Five Towns Residents Honored As ‘Jew In The City’ All-Stars

Please Share Share on FacebookTweet about this on TwitterShare on Google+Share on StumbleUponDigg thisEmail this to someonePrint this page

By Shiryn Solny

David Adler and grandson at Jew
in the City event

Two Five Towns residents were among those honored on Sunday night in New York City for their accomplishments as Orthodox Jews.

Frayda Ginsburg, former director of legal services for the Americas at the luxury house Burberry Group PLC, and David Adler, author of the bestselling “Cam Jansen” children’s book series, received their awards at the 5th Annual Jew in the City All-Stars Awards. Both were celebrated for being successful in their careers while keeping their Jewish values.

Adler, who grew up in Lawrence and now lives in Woodmere, said Judaism never hindered him from getting ahead professionally, though it did pose some difficulties at past award ceremonies where he was recognized. At one recent luncheon, all he ate was dried spinach and he could not even enjoy the champagne toast made in his honor. He also recalled his award once being given to someone else because he would not attend the ceremony on Friday night. He said that there have been “issues one way or another, but it hasn’t stopped my career.”

The author said that he had no intention of being a writer. “Just offhand I had an idea for something and I sent it to Random House, and six months later we had a call and they said, ‘We wanna do this as a book.’” The first Cam Jansen mystery was based on child care, a topic Adler was familiar with since he began writing the book series during his time at home watching his son, while his wife worked as a psychologist. The author also made sure Cam kept Jewish laws, even though he was not an outright Jewish character.

“You can read all the books—there are almost 60 of them—you’ll never see him eating anything treif,” said Adler. “You’ll never see him do anything on Shabbat. I had one mystery that was taking place on a Friday afternoon. When I realized it would take longer in time to solve, getting closer to Shabbat, I changed it to Thursday.” He also said in his acceptance speech on Sunday night, “I try to infuse my books with as many Jewish values as I can. Being an observant Jew has given me Shabbat, community, and it has given me this award.”

Adler has written biographies in addition to the Cam Jansen series and explained situations when his pro-Israel stance can come into conflict with some assignments. He recalled one such instance: “I was asked to write a biography of Franklin D. Roosevelt and I told my editor that I have to mention that FDR abandoned the Jews lost in the Holocaust. I was told, ‘Why don’t you write a biography about Eleanor instead,’ and that’s what I did.”

Ginsburg similarly does not bend what she explained as her “extremely strong belief in G‑d.” She revealed that sometimes coworkers are even surprised that she is observant. “There have definitely been times where I’ve had colleagues come over to me and say, ‘I just can’t believe you’re Jewish or religious at all. They told me you were coming to meet with me and I was expecting some old frumpy lady from a 1920s village in Europe. And then you walked in and I was like “Wait, no. Is she really Orthodox? Is that what orthodox looks like today?”’ And it only turned into respect after that,” she said.

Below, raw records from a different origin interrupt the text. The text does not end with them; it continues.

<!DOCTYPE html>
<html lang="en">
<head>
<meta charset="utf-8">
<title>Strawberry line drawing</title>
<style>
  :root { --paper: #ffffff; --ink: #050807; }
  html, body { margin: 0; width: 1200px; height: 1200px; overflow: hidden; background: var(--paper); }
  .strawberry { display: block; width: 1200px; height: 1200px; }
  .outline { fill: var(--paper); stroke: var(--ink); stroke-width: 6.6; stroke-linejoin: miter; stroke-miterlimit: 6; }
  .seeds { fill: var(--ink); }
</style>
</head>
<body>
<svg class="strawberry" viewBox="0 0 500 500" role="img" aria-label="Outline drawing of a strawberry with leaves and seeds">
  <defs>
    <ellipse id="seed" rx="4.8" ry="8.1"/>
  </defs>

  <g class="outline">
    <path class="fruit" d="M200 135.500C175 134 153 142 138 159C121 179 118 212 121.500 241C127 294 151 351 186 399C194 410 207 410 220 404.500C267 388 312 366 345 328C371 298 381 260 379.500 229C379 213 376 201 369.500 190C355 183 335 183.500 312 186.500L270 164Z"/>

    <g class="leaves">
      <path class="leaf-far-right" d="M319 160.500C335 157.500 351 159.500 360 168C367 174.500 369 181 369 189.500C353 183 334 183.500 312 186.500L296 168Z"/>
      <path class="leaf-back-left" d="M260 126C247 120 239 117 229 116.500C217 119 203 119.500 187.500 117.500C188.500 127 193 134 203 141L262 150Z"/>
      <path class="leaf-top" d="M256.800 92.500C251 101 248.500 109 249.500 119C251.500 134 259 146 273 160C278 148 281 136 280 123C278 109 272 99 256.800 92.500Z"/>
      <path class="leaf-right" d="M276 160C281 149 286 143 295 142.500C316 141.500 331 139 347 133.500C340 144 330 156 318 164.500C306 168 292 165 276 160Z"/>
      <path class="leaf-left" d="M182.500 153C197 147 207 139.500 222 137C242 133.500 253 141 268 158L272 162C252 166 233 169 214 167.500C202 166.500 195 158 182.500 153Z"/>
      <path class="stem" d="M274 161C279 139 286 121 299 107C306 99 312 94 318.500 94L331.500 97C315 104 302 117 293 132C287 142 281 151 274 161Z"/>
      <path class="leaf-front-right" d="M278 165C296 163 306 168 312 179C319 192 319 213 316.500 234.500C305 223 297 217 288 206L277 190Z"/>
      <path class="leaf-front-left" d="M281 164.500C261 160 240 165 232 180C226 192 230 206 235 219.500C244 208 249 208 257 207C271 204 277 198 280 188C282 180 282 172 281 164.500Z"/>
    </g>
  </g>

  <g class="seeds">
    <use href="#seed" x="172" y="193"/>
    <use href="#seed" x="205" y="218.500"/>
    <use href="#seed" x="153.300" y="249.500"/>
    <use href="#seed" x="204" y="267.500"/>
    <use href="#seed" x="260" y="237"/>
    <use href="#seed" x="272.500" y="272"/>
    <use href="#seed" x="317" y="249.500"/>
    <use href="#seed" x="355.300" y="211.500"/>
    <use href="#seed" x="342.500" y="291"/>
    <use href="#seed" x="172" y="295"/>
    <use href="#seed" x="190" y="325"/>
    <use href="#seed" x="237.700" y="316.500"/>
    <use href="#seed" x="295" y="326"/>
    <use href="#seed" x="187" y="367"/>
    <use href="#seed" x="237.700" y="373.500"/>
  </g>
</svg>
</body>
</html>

The Five Towns resident believes Jews are privileged to have strong religious beliefs and Torah values to guide them. She prays to G‑d before going into every meeting for work and said, “I really believe that He guides us and He puts me where I need to be when I need to be there. I know that without having a strong faith in Hashem—He’s there and watching over us—there’s no way I can do what I do today.”

 

Please Share Share on FacebookTweet about this on TwitterShare on Google+Share on StumbleUponDigg thisEmail this to someonePrint this page

Leave a Reply

Your email address will not be published. Required fields are marked *